When I got to the station, I first checked out the bus stop outside, thinking perhaps that would be a better way to travel, as I hadn’t ever taken the metro before and had only a vague idea of where to get off (my Baku metro app was less than helpful here). But there wasn’t a station list or map in sight, only a TV screen, presumably touch-sensitive, and there were people sitting practically under it. I saw only Azerbaijani (although there probably were English and Russian buttons), it was a bit high up (and not well angled for a five foot person), and I just felt like using it would not only expose my foreigness much more publicly than I wanted, but also might require geographical knowledge I don’t have. I knew the metro was Soviet-era, and I’ve used a couple of those before, so I figured it was a safer bet.
Inside the metro was an information kiosk. I hit “English” and immediately regretted it, as it played an English voice loudly. But it did show where stations let out, enough that I figured going one station would save me a lot of time and actually drop me only about 3 or 4 blocks from my place (the other station, one further, I’d passed once before walking another 20 minutes home). Then I saw a kiosk for rides - but it required a card, and wouldn’t give me one for putting my 20 kopek coin in. Then a curious thing happened. I went to the kiosk thinking I could buy a single ride coin, the lady got a little frustrated with me (understandable, if a bit too quick), reached out and gave my coin to a guy using the kiosk. Well, he put the credit on his card, and another 20 kopeks from another stranger, and then led us to the turnstiles and flashed it at the sensors for each of us. I had seen other people putting money in on another’s card, but I hadn’t realized they were all strangers! This is really fascinating. It’s also kind of annoying; I’m going to have to use the metro a bunch more times to get to church, so I’d rather not rely on this method.
Anyway, tomorrow off walking around and seeing some sights. Hope you all had a lovely Fourth of July.
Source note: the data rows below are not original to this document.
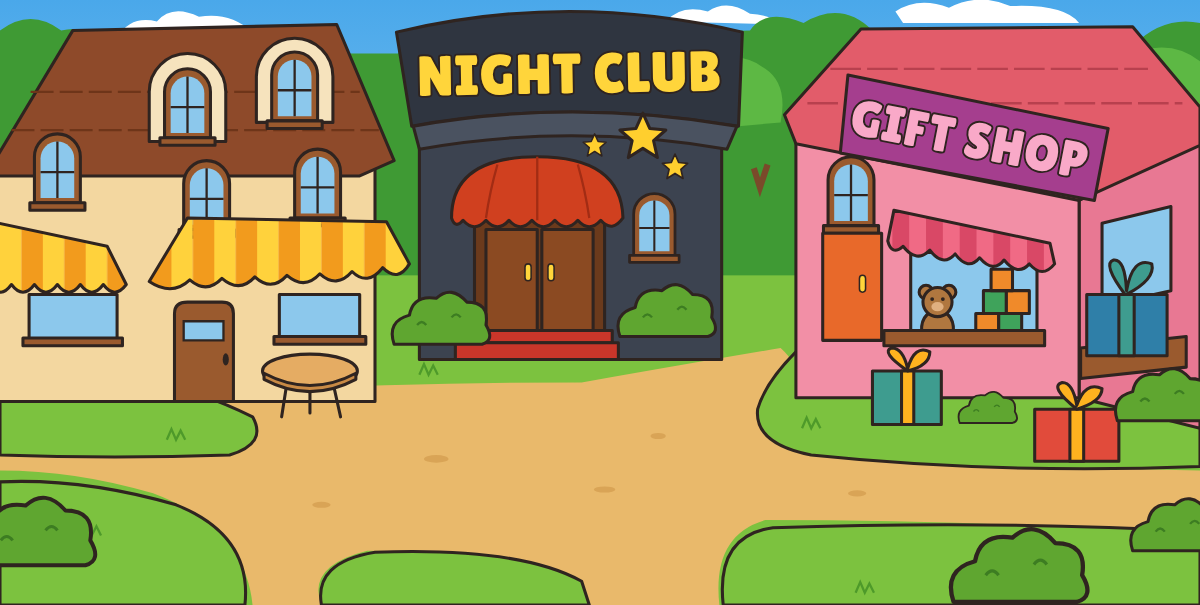
<!DOCTYPE html>
<html lang="en">
<head>
<meta charset="utf-8">
<title>Town Square</title>
<link rel="stylesheet" href="https://fonts.googleapis.com/css2?family=Lilita+One&display=swap">
<style>
:root{
  --sky-top:#4aa8ea;--sky-bottom:#bfe6fb;--cloud:#ffffff;
  --tree:#3f9a34;--tree-light:#5db844;--grass:#7cc23f;--grass-dark:#5fa630;
  --dirt:#e9b96b;--dirt-spot:#d9a456;--ink:#2f2420;
  --cottage-wall:#f3d7a0;--cottage-roof:#8e4a2a;--cottage-trim:#f6e3bd;--wood:#9a5a2e;
  --glass:#8cc8ec;--glass-light:#c7e7fa;
  --stripe-a:#ffd23c;--stripe-b:#f29b1d;
  --club-wall:#3c4350;--club-sign:#2f3540;--club-letter:#ffd53b;--star:#ffcf2e;
  --club-awning:#d0401f;--club-door:#8b4a22;--carpet:#c9362a;
  --shop-wall:#f28fa6;--shop-side:#e87893;--shop-roof:#e25c6a;--shop-sign:#a53e8e;--shop-letter:#f9a9c8;
  --shop-door:#e8692a;--bear:#b0773f;--block-a:#f08a2a;--block-b:#3fa35b;
  --gift-blue:#2f7fa8;--gift-teal:#3e9c8f;--gift-red:#e14b3b;--ribbon:#ffb21f;
}
html,body{margin:0;padding:0;width:1200px;height:605px;overflow:hidden;background:var(--sky-bottom)}
svg{display:block;width:1200px;height:605px}
.sign-text{font-family:"Lilita One",sans-serif;font-size:74px;letter-spacing:1px;stroke:var(--ink);stroke-width:5px;paint-order:stroke}
.line{stroke:var(--ink);stroke-width:4;stroke-linejoin:round;stroke-linecap:round}
</style>
</head>
<body>
<svg viewBox="0 0 1568 791" preserveAspectRatio="none" role="img" aria-label="Cartoon town square with a cottage, a night club and a gift shop">
<defs>
  <linearGradient id="sky" x1="0" y1="0" x2="0" y2="1">
    <stop offset="0" stop-color="var(--sky-top)"/><stop offset="1" stop-color="var(--sky-bottom)"/>
  </linearGradient>
  <pattern id="awning-stripes" width="56" height="10" patternUnits="userSpaceOnUse">
    <rect width="28" height="10" fill="var(--stripe-a)"/><rect x="28" width="28" height="10" fill="var(--stripe-b)"/>
  </pattern>
  <pattern id="shop-awning-stripes" width="44" height="10" patternUnits="userSpaceOnUse">
    <rect width="22" height="10" fill="#f06a85"/><rect x="22" width="22" height="10" fill="#d94866"/>
  </pattern>
  <g id="arched-window">
    <path class="line" d="M-30,60 V0 A30,30 0 0 1 30,0 V60 Z" fill="var(--wood)"/>
    <path d="M-22,54 V2 A22,22 0 0 1 22,2 V54 Z" fill="var(--glass)"/>
    <path d="M0,-20 V54 M-22,20 H22" stroke="var(--ink)" stroke-width="3"/>
    <path class="line" d="M-36,60 H36 V70 H-36 Z" fill="var(--wood)"/>
  </g>
  <g id="bush">
    <path class="line" d="M-60,30 Q-70,0 -40,-8 Q-35,-35 -5,-30 Q15,-48 35,-25 Q65,-25 60,5 Q72,25 55,30 Z" fill="var(--grass-dark)"/>
    <path d="M-30,5 q6,-8 12,0 M15,-5 q6,-8 12,0" stroke="#3d7d22" stroke-width="3" fill="none"/>
  </g>
  <path id="star" d="M0,-30 L9,-10 L30,-8 L14,6 L19,28 L0,16 L-19,28 L-14,6 L-30,-8 L-9,-10 Z"/>
  <g id="tuft"><path d="M-12,0 l6,-14 l6,14 l6,-12 l6,12" fill="none" stroke="#4e9a2a" stroke-width="3"/></g>
</defs>

<g id="sky-layer">
  <rect width="1568" height="791" fill="url(#sky)"/>
  <g fill="var(--cloud)">
    <path d="M155,48 Q170,20 205,28 Q225,5 260,22 Q300,15 330,42 Z"/>
    <path d="M870,28 Q890,5 925,15 Q950,-2 980,18 Q1010,20 1015,32 Z"/>
    <path d="M1170,15 Q1200,-5 1240,10 Q1280,-10 1320,8 Q1390,5 1410,30 L1180,30 Z"/>
  </g>
</g>

<g id="background-trees">
  <path d="M0,40 Q40,10 80,40 Q120,30 150,70 L520,70 Q540,20 600,50 L980,40 Q1000,10 1050,30 Q1100,0 1140,40 Q1180,30 1230,60 L1480,60 Q1520,20 1568,30 V420 H0 Z" fill="var(--tree)"/>
  <path d="M920,90 Q960,60 1000,90 Q1030,110 1020,160 L910,170 Z M1480,70 Q1530,50 1568,80 V200 L1500,200 Z" fill="var(--tree-light)"/>
  <path d="M985,220 l8,25 l10,-30" stroke="#7a4a2a" stroke-width="8" fill="none"/>
</g>

<g id="ground">
  <rect y="360" width="1568" height="431" fill="var(--grass)"/>
  <path d="M0,545 Q160,520 330,510 Q560,500 760,500 Q930,470 1020,455 Q1070,500 1010,560 Q1200,610 1568,615 V700 Q1300,680 1000,680 Q930,700 940,791 H760 Q720,720 480,720 Q400,740 420,791 H330 Q320,690 200,645 Q100,615 0,615 Z" fill="var(--dirt)"/>
  <g fill="var(--dirt-spot)">
    <ellipse cx="570" cy="600" rx="16" ry="5"/><ellipse cx="790" cy="640" rx="14" ry="4"/><ellipse cx="860" cy="570" rx="10" ry="4"/><ellipse cx="420" cy="660" rx="12" ry="4"/><ellipse cx="1120" cy="645" rx="12" ry="4"/>
  </g>
  <path class="line" d="M0,470 Q200,480 330,545 Q350,580 300,595 Q150,600 0,595 Z" fill="var(--grass)"/>
  <path class="line" d="M0,630 Q110,625 230,660 Q330,700 320,791 H0 Z" fill="var(--grass)"/>
  <path class="line" d="M420,791 Q410,735 490,722 Q680,715 760,760 L770,791 Z" fill="var(--grass)"/>
  <path class="line" d="M945,791 Q935,700 1010,690 Q1300,680 1568,695 V791 Z" fill="var(--grass)"/>
  <path class="line" d="M1040,460 Q1000,500 990,535 Q985,580 1060,595 Q1300,620 1568,610 V440 Z" fill="var(--grass)"/>
  <use href="#tuft" x="40" y="520"/><use href="#tuft" x="230" y="575"/><use href="#tuft" x="120" y="700"/><use href="#tuft" x="1060" y="560"/><use href="#tuft" x="1130" y="775"/><use href="#tuft" x="560" y="490"/>
</g>

<g id="cottage">
  <rect class="line" x="-10" y="200" width="500" height="325" fill="var(--cottage-wall)"/>
  <path class="line" d="M-10,215 L95,40 L440,32 L515,210 L470,230 L-10,230 Z" fill="var(--cottage-roof)"/>
  <path d="M40,120 H470 M15,170 H495" stroke="#6e3519" stroke-width="3" stroke-dasharray="30 8"/>
  <g id="dormer-left">
    <path class="line" d="M195,185 V120 A50,50 0 0 1 295,120 V185 Z" fill="var(--cottage-trim)"/>
    <use href="#arched-window" x="245" y="120" transform="scale(1)"/>
  </g>
  <g id="dormer-right">
    <path class="line" d="M335,160 V100 A50,50 0 0 1 435,100 V160 Z" fill="var(--cottage-trim)"/>
    <use href="#arched-window" x="385" y="98"/>
  </g>
  <use href="#arched-window" x="75" y="205"/>
  <use href="#arched-window" x="270" y="240"/>
  <use href="#arched-window" x="415" y="225"/>
  <g id="lower-windows">
    <rect class="line" x="38" y="385" width="115" height="60" fill="var(--glass)"/>
    <rect class="line" x="365" y="385" width="105" height="58" fill="var(--glass)"/>
    <rect class="line" x="30" y="442" width="130" height="10" fill="var(--wood)"/>
    <rect class="line" x="358" y="440" width="120" height="10" fill="var(--wood)"/>
  </g>
  <g id="cottage-door">
    <path class="line" d="M228,525 V410 Q228,395 245,395 H290 Q305,395 305,410 V525 Z" fill="var(--wood)"/>
    <path d="M240,420 H292 V445 H240 Z" fill="var(--glass)" stroke="var(--ink)" stroke-width="3"/>
    <ellipse cx="295" cy="470" rx="4" ry="8" fill="var(--ink)"/>
  </g>
  <path class="line" d="M-10,290 L140,322 L165,372 Q150,392 135,372 Q120,392 105,372 Q90,392 75,372 Q60,392 45,372 Q30,392 15,372 Q0,392 -10,372 Z" fill="url(#awning-stripes)"/>
  <path class="line" d="M245,285 L505,290 L535,345 Q520,370 500,350 Q480,375 460,355 Q440,378 418,358 Q398,380 375,360 Q355,382 333,362 Q313,384 290,364 Q270,385 248,366 Q225,388 195,368 Z" fill="url(#awning-stripes)"/>
  <g id="round-table">
    <path class="line" d="M375,500 L368,545 M435,500 L445,545 M405,505 V540" fill="none"/>
    <ellipse class="line" cx="405" cy="485" rx="62" ry="22" fill="#e5ac63"/>
    <path class="line" d="M345,488 Q405,520 465,488 V496 Q405,528 345,496 Z" fill="#c98a45"/>
  </g>
</g>

<g id="night-club">
  <rect class="line" x="548" y="140" width="395" height="330" fill="var(--club-wall)"/>
  <path class="line" d="M518,42 Q744,-12 970,42 L965,165 Q744,128 538,165 Z" fill="var(--club-sign)"/>
  <path class="line" d="M540,165 Q744,128 963,165 L950,195 Q744,160 548,195 Z" fill="#4a5260"/>
  <text class="sign-text" x="744" y="122" text-anchor="middle" fill="var(--club-letter)" transform="rotate(-1 744 100)">NIGHT CLUB</text>
  <g class="line" fill="var(--star)">
    <use href="#star" x="840" y="178"/>
    <use href="#star" x="777" y="190" transform="translate(777 190) scale(.5) translate(-777 -190)"/>
    <use href="#star" x="882" y="218" transform="translate(882 218) scale(.55) translate(-882 -218)"/>
  </g>
  <g id="club-entrance">
    <path class="line" d="M620,432 V285 H790 V432 Z" fill="#6b3a1c"/>
    <path class="line" d="M635,432 V300 H702 V432 Z M708,432 V300 H775 V432 Z" fill="var(--club-door)"/>
    <rect x="686" y="345" width="8" height="22" rx="4" fill="var(--club-letter)" stroke="var(--ink)" stroke-width="2"/>
    <rect x="716" y="345" width="8" height="22" rx="4" fill="var(--club-letter)" stroke="var(--ink)" stroke-width="2"/>
    <path class="line" d="M590,285 Q590,205 702,205 Q812,205 814,285 Q800,305 785,288 Q770,305 755,288 Q740,305 725,288 Q710,305 695,288 Q680,305 665,288 Q650,305 635,288 Q620,305 605,288 Q595,300 590,285 Z" fill="var(--club-awning)"/>
    <path d="M650,215 Q640,250 635,285 M702,205 V288 M755,215 Q765,250 770,285" stroke="#a22c14" stroke-width="3" fill="none"/>
    <path class="line" d="M605,432 H800 V448 H605 Z" fill="var(--carpet)"/>
    <path class="line" d="M595,448 H808 V470 H595 Z" fill="var(--carpet)"/>
  </g>
  <g transform="translate(855 280) scale(.9)"><use href="#arched-window"/></g>
  <use href="#bush" x="575" y="420"/>
  <use href="#bush" x="870" y="410"/>
</g>

<g id="gift-shop">
  <path class="line" d="M1410,240 L1568,150 V560 L1410,520 Z" fill="var(--shop-side)"/>
  <rect class="line" x="1040" y="170" width="370" height="350" fill="var(--shop-wall)"/>
  <path class="line" d="M1025,150 L1125,38 L1480,35 L1568,140 V190 L1410,262 L1040,188 Z" fill="var(--shop-roof)"/>
  <path d="M1085,90 H1500 M1055,135 H1545" stroke="#b8404e" stroke-width="3" stroke-dasharray="40 8"/>
  <path class="line" d="M1108,98 L1448,168 L1430,262 L1098,200 Z" fill="var(--shop-sign)"/>
  <text class="sign-text" x="1268" y="205" text-anchor="middle" fill="var(--shop-letter)" transform="rotate(11 1268 180)" style="font-size:66px">GIFT SHOP</text>
  <g transform="translate(1112 235)"><use href="#arched-window"/></g>
  <path class="line" d="M1075,445 V305 H1152 V445 Z" fill="var(--shop-door)"/>
  <rect x="1123" y="360" width="8" height="22" rx="4" fill="var(--club-letter)" stroke="var(--ink)" stroke-width="2"/>
  <g id="display-window">
    <rect class="line" x="1190" y="330" width="165" height="110" fill="var(--glass)"/>
    <g id="teddy-bear" class="line" fill="var(--bear)">
      <circle cx="1210" cy="382" r="9"/><circle cx="1240" cy="382" r="9"/>
      <path d="M1205,440 Q1200,410 1225,405 Q1250,410 1245,440 Z"/>
      <circle cx="1225" cy="395" r="19"/>
    </g>
    <ellipse cx="1225" cy="401" rx="8" ry="6" fill="#e0b080"/>
    <circle cx="1218" cy="391" r="2.5" fill="var(--ink)"/><circle cx="1232" cy="391" r="2.5" fill="var(--ink)"/>
    <g class="line">
      <rect x="1275" y="410" width="30" height="30" fill="var(--block-a)"/><rect x="1305" y="410" width="30" height="30" fill="var(--block-b)"/>
      <rect x="1285" y="380" width="30" height="30" fill="var(--block-b)"/><rect x="1315" y="380" width="30" height="30" fill="var(--block-a)"/>
      <rect x="1295" y="352" width="28" height="28" fill="var(--block-a)"/>
    </g>
    <path class="line" d="M1155,432 H1365 V452 H1155 Z" fill="var(--wood)"/>
    <path class="line" d="M1168,275 L1372,318 L1378,345 Q1362,365 1345,345 Q1330,362 1312,340 Q1298,358 1280,337 Q1265,355 1248,332 Q1232,350 1215,327 Q1198,345 1180,322 Q1165,335 1160,315 Z" fill="url(#shop-awning-stripes)"/>
  </g>
  <path class="line" d="M1440,292 L1530,270 V380 L1440,400 Z" fill="var(--glass)"/>
  <g id="gift-stack" class="line">
    <path d="M1412,455 L1550,440 V480 L1412,495 Z" fill="var(--wood)"/>
    <rect x="1420" y="385" width="105" height="80" fill="var(--gift-blue)"/>
    <rect x="1462" y="385" width="20" height="80" fill="var(--gift-teal)"/>
    <path d="M1470,385 Q1440,345 1455,340 Q1470,338 1472,380 Q1480,335 1505,345 Q1510,365 1472,385 Z" fill="var(--gift-teal)"/>
  </g>
  <g id="gift-yellow" class="line">
    <rect x="1140" y="485" width="90" height="70" fill="var(--gift-teal)"/>
    <rect x="1178" y="485" width="16" height="70" fill="var(--ribbon)"/>
    <path d="M1186,485 Q1150,460 1165,455 Q1180,455 1186,482 Q1195,450 1215,460 Q1215,478 1186,485 Z" fill="var(--ribbon)"/>
  </g>
  <g id="gift-red" class="line">
    <rect x="1352" y="535" width="110" height="68" fill="var(--gift-red)"/>
    <rect x="1398" y="535" width="18" height="68" fill="var(--ribbon)"/>
    <path d="M1407,535 Q1370,505 1388,500 Q1402,500 1407,530 Q1418,498 1440,508 Q1440,525 1407,535 Z" fill="var(--ribbon)"/>
  </g>
</g>

<g id="foreground-bushes">
  <use href="#bush" x="40" y="700" transform="translate(40 700) scale(1.3) translate(-40 -700)"/>
  <use href="#bush" x="1330" y="745" transform="translate(1330 745) scale(1.4) translate(-1330 -745)"/>
  <use href="#bush" x="1520" y="520"/>
  <use href="#bush" x="1540" y="690"/>
  <use href="#bush" x="1290" y="535" transform="translate(1290 535) scale(.6) translate(-1290 -535)"/>
</g>
</svg>
</body>
</html>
I wore red white and blue for the day, of course, and the office offered their congratulations on the day.
Have a great week.
*I've come to realize that somehow between my grandma saying vinegar's good for cleaning glass and my own discovery of its great properties in cooking apples, vinegar has become my equivalent to windex for Toula's dad in My Big Fat Greek Wedding.